    With ramping it up, you seem to start on a spectrum of mitochondria, going up to cells, going up to men, going up to nations - but you kind of skip the middle part of the spectrum as being different?

    Callan S. said...


    I'd tend to think that's taking selfhood or personhood as being for us, then looking at how such a being might engage such a thing.

    I think personhood or selfhood are more like particular models/hypotheses toward the goal of survival.

    You can't take a model for survival and mangle it without the organism ending itself (possibly laying still with drool oozing from the corner of it's eating hole, with no activity. Or perhaps just one perpetual epileptic fit (and not a fit that gets you the kilojoules you need!))

    Whereas if you take personhood as being for us, it seems like it can be something that can be manipuated and somehow still work out.

    Eric Schwitzgebel said...

    David -- I'm partway through Posthuman Life, but I haven't got to that discussion yet. It sounds really interesting! I'm eager to see the argument in detail. My preliminary guess is that I'll think that my own dispositional approach to belief will escape your conclusions in a way that "belief-box" internal-representation views might not. But we'll see!

    Tony Dardis said...

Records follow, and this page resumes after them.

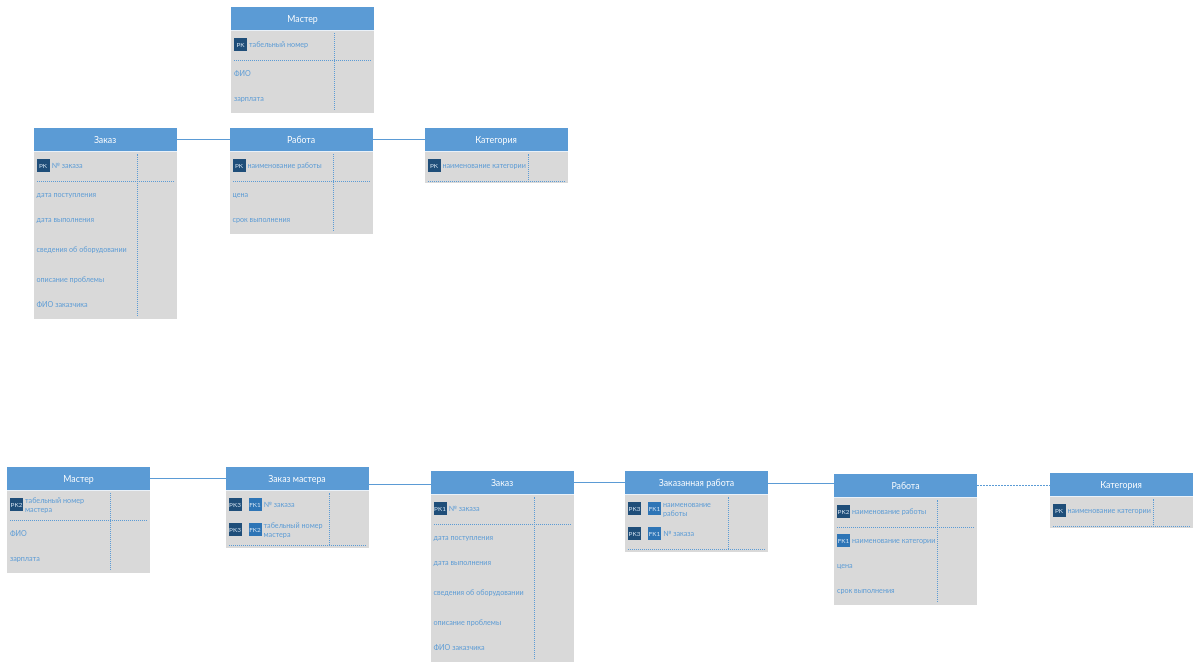
<!DOCTYPE html>
<html lang="ru">
<head>
<meta charset="utf-8">
<title>Схема данных: заказы и работы</title>
<style>
:root {
  --blue: #5b9bd5;
  --body: #d9d9d9;
  --primary: #1f4e79;
  --foreign: #2e75b6;
  --edge: #eaf1f8;
  --badge-text: #dbe9f6;
}
* { box-sizing: border-box; margin: 0; padding: 0; }
html, body { width: 1200px; height: 669px; overflow: hidden; background: #fff; }
.diagram {
  position: relative; width: 1200px; height: 669px; overflow: hidden;
  font-family: Lato, "Open Sans", sans-serif;
}
.relations { position: absolute; inset: 0; stroke: var(--blue); stroke-width: 1; }
.optional { stroke-dasharray: 2 1; }
.entity {
  position: absolute; left: var(--x); top: var(--y); width: 143px;
  padding-bottom: 2px; background: var(--body);
}
.entity::after {
  content: ""; position: absolute; left: 103px; top: 26px; bottom: 3px;
  border-left: 1px dotted var(--blue);
}
.entity h2 {
  display: flex; align-items: center; justify-content: center; height: 24px;
  background: var(--blue); border-bottom: 1px solid var(--edge);
  color: #fff; font-size: 8.8px; font-weight: 400; white-space: nowrap;
}
ul { list-style: none; margin: 0 3px; }
.keys { padding: 1px 0 3px; border-bottom: 1px dotted var(--blue); }
li {
  display: flex; align-items: center; height: 25px;
  color: var(--blue); font-size: 7.2px; line-height: 9px; white-space: nowrap;
}
li.tall { height: 35px; }
.pk, .fk {
  flex: none; width: 13px; height: 13px; margin-right: 2px;
  display: flex; align-items: center; justify-content: center;
  background: var(--primary); color: var(--badge-text);
  font-size: 6.4px; font-weight: 400;
}
.fk { background: var(--foreign); }
.pk + .fk { margin-left: 5px; }
.keys-only { padding-bottom: 1px; }
</style>
</head>
<body>
<main class="diagram">
  <svg class="relations" width="1200" height="669" viewBox="0 0 1200 669" aria-hidden="true">
    <line x1="177" y1="139.5" x2="230" y2="139.5"/>
    <line x1="372" y1="139.5" x2="425" y2="139.5"/>
    <line x1="150" y1="478.5" x2="226" y2="478.5"/>
    <line x1="368" y1="484.5" x2="431" y2="484.5"/>
    <line x1="574" y1="482.5" x2="625" y2="482.5"/>
    <line x1="768" y1="483.5" x2="834" y2="483.5"/>
    <line class="optional" x1="977" y1="485.5" x2="1050" y2="485.5"/>
  </svg>

  <section class="entity" style="--x:231px;--y:7px">
    <h2>Мастер</h2>
    <ul class="keys"><li><b class="pk">PK</b><span>табельный номер</span></li></ul>
    <ul><li>ФИО</li><li>зарплата</li></ul>
  </section>

  <section class="entity" style="--x:33.5px;--y:128px">
    <h2>Заказ</h2>
    <ul class="keys"><li><b class="pk">PK</b><span>№ заказа</span></li></ul>
    <ul>
      <li>дата поступления</li>
      <li>дата выполнения</li>
      <li class="tall">сведения об оборудовании</li>
      <li>описание проблемы</li>
      <li>ФИО заказчика</li>
    </ul>
  </section>

  <section class="entity" style="--x:229.5px;--y:128px">
    <h2>Работа</h2>
    <ul class="keys"><li><b class="pk">PK</b><span>наименование работы</span></li></ul>
    <ul><li>цена</li><li>срок выполнения</li></ul>
  </section>

  <section class="entity keys-only" style="--x:424.5px;--y:128px">
    <h2>Категория</h2>
    <ul class="keys"><li><b class="pk">PK</b><span>наименование категории</span></li></ul>
  </section>

  <section class="entity" style="--x:7px;--y:467px">
    <h2>Мастер</h2>
    <ul class="keys"><li><b class="pk">PK2</b><span>табельный номер<br>мастера</span></li></ul>
    <ul><li>ФИО</li><li>зарплата</li></ul>
  </section>

  <section class="entity" style="--x:225.5px;--y:467px">
    <h2>Заказ мастера</h2>
    <ul class="keys">
      <li><b class="pk">PK3</b><b class="fk">FK1</b><span>№ заказа</span></li>
      <li><b class="pk">PK3</b><b class="fk">FK2</b><span>табельный номер<br>мастера</span></li>
    </ul>
  </section>

  <section class="entity" style="--x:430.5px;--y:471px">
    <h2>Заказ</h2>
    <ul class="keys"><li><b class="pk">PK1</b><span>№ заказа</span></li></ul>
    <ul>
      <li>дата поступления</li>
      <li>дата выполнения</li>
      <li class="tall">сведения об оборудовании</li>
      <li>описание проблемы</li>
      <li>ФИО заказчика</li>
    </ul>
  </section>

  <section class="entity" style="--x:625px;--y:471px">
    <h2>Заказанная работа</h2>
    <ul class="keys">
      <li><b class="pk">PK3</b><b class="fk">FK1</b><span>наименование<br>работы</span></li>
      <li><b class="pk">PK3</b><b class="fk">FK1</b><span>№ заказа</span></li>
    </ul>
  </section>

  <section class="entity" style="--x:834px;--y:474px">
    <h2>Работа</h2>
    <ul class="keys"><li><b class="pk">PK2</b><span>наименование работы</span></li></ul>
    <ul>
      <li><b class="fk">FK1</b><span>наименование категории</span></li>
      <li>цена</li>
      <li>срок выполнения</li>
    </ul>
  </section>

  <section class="entity keys-only" style="--x:1049.5px;--y:473px">
    <h2>Категория</h2>
    <ul class="keys"><li><b class="pk">PK</b><span>наименование категории</span></li></ul>
  </section>
</main>
</body>
</html>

    Thanks for a lovely question.

    Yes, some of it is about self-preservation and planning. But there's a lot of an MB. What else is it doing?

    The sychronization problem is interesting. Natalie Angier's NYT article about giraffes last week pointed out that they move their legs slowly, maybe, because information moves so slowly along biological nerves from brain to feet and back again. At best, a point on an MB communicates to a point on the opposite side in times on the order of tens of minutes.


    David said...

    Cool that you're reading P-Life, Eric. I'm sure (well, know) it offers an embarrassment of targets. And as you say, there may be a response by way of some vehicle-free approach to belief. I still view this argument as in development hell, so I'd be interested to read your response.